But turning one’s back on Judaism was irrelevant to Nazi-era racial politics, and the descendants of those illustrious families who remained in France during World War II endured fates resembling those of their Jewish compatriots, including betrayal. of their French fellow citizens. McAuley reminds us that although Auschwitz may have been a German project, nearly 90 percent of the French Jews who were deported there were first taken to Drancy, the notorious concentration camp on the outskirts of Paris that was ” entirely managed by the French authorities”.

He pays particular attention to Béatrice de Camondo, who converted to Catholicism in 1942 and believed that her social status would protect her. She will nevertheless die in Auschwitz, like her children and her ex-husband, Léon Reinach, ending the Camondo lineage for eternity.
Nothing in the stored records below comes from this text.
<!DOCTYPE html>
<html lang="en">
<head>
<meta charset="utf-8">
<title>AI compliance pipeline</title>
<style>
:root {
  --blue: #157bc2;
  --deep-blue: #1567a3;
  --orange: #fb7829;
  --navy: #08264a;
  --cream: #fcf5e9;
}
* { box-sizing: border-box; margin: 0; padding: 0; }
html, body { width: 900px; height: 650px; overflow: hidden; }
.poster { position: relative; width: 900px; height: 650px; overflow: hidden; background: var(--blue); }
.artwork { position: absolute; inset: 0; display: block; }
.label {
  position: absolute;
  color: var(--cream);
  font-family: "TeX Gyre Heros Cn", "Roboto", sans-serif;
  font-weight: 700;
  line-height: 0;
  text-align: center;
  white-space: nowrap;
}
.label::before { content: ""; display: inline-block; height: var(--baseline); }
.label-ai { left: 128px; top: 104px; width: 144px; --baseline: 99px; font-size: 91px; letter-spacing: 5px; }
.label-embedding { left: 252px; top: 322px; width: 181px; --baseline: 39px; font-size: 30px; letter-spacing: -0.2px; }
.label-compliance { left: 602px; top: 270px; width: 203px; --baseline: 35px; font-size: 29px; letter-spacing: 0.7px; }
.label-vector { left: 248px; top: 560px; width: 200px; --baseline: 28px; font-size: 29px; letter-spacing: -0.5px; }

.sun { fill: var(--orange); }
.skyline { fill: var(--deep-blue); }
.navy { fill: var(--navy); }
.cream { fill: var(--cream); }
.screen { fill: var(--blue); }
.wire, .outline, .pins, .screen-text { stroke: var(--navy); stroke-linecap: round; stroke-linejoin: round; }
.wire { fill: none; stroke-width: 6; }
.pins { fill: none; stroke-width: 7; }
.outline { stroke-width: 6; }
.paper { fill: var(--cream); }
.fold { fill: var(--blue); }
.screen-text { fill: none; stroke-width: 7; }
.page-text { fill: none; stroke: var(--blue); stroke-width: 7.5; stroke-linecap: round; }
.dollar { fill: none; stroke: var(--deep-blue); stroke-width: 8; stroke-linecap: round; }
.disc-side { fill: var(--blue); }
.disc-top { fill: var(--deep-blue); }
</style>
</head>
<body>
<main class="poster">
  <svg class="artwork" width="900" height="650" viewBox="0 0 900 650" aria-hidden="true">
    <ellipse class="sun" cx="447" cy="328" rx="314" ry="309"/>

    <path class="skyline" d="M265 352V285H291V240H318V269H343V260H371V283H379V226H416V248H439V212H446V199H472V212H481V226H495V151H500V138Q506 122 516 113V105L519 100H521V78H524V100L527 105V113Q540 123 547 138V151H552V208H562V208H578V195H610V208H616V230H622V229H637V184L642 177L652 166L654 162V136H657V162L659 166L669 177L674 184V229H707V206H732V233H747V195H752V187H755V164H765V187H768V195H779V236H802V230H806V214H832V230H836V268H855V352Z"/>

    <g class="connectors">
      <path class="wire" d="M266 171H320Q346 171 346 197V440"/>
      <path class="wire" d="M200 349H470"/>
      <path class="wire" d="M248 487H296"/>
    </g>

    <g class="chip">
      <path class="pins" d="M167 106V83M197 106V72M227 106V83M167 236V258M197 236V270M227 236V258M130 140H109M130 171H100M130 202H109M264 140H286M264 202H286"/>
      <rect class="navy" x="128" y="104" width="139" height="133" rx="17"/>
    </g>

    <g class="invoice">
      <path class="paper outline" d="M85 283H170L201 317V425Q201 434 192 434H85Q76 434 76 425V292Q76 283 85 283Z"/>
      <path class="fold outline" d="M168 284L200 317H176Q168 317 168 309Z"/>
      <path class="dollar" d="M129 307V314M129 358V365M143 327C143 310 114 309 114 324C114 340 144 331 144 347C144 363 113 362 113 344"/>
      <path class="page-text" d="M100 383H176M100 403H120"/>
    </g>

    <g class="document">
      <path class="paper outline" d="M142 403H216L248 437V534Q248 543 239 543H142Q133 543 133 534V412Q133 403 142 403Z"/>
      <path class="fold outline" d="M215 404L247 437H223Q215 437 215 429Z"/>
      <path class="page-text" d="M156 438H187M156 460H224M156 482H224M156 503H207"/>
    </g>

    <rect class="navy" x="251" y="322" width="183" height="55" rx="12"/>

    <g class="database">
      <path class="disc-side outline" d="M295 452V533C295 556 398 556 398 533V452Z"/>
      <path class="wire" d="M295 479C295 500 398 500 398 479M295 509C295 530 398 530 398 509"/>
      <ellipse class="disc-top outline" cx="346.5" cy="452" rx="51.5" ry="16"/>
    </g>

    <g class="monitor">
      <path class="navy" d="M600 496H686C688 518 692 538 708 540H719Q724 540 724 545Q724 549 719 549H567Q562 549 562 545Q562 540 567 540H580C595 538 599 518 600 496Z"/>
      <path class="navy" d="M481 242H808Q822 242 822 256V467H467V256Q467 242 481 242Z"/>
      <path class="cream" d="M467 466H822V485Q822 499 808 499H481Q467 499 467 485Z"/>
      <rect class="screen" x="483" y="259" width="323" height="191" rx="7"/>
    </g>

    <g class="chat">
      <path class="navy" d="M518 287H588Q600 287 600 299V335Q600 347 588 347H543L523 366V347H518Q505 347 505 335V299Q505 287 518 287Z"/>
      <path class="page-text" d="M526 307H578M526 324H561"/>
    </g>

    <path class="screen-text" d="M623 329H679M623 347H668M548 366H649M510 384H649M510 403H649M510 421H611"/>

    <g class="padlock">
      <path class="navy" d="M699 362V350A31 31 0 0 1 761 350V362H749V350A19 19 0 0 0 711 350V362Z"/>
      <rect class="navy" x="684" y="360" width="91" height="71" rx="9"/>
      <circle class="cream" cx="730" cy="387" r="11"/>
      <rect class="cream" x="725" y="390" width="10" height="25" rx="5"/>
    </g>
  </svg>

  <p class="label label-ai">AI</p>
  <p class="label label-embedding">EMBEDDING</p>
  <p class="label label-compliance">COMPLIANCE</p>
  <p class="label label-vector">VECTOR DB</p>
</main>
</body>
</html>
But McAuley’s intention is not to offer portraits in mistaken faith. On the contrary, he is unabashed in his admiration for these families and their commitment to the possibilities of their country. He notes with emotion in an epilogue that “each in its own way, the collections – and now the museums – that this Jewish elite left behind were attempts to create something beautiful in an increasingly hostile environment”, but that “the real beauty these collectors have achieved is in their respective visions of Franco-Jewish encounter, a passionate embrace by a cast of outsiders from a place where they have come to see themselves as insiders.

“The Vanished Collection” by Pauline Baer de Pérignon (New Vessel Press, 256 pages)

“The House of Fragile Things: Jewish Art Collectors and the Fall of France” by James McAuley (Yale University Press, 320 pages)


Comments are closed.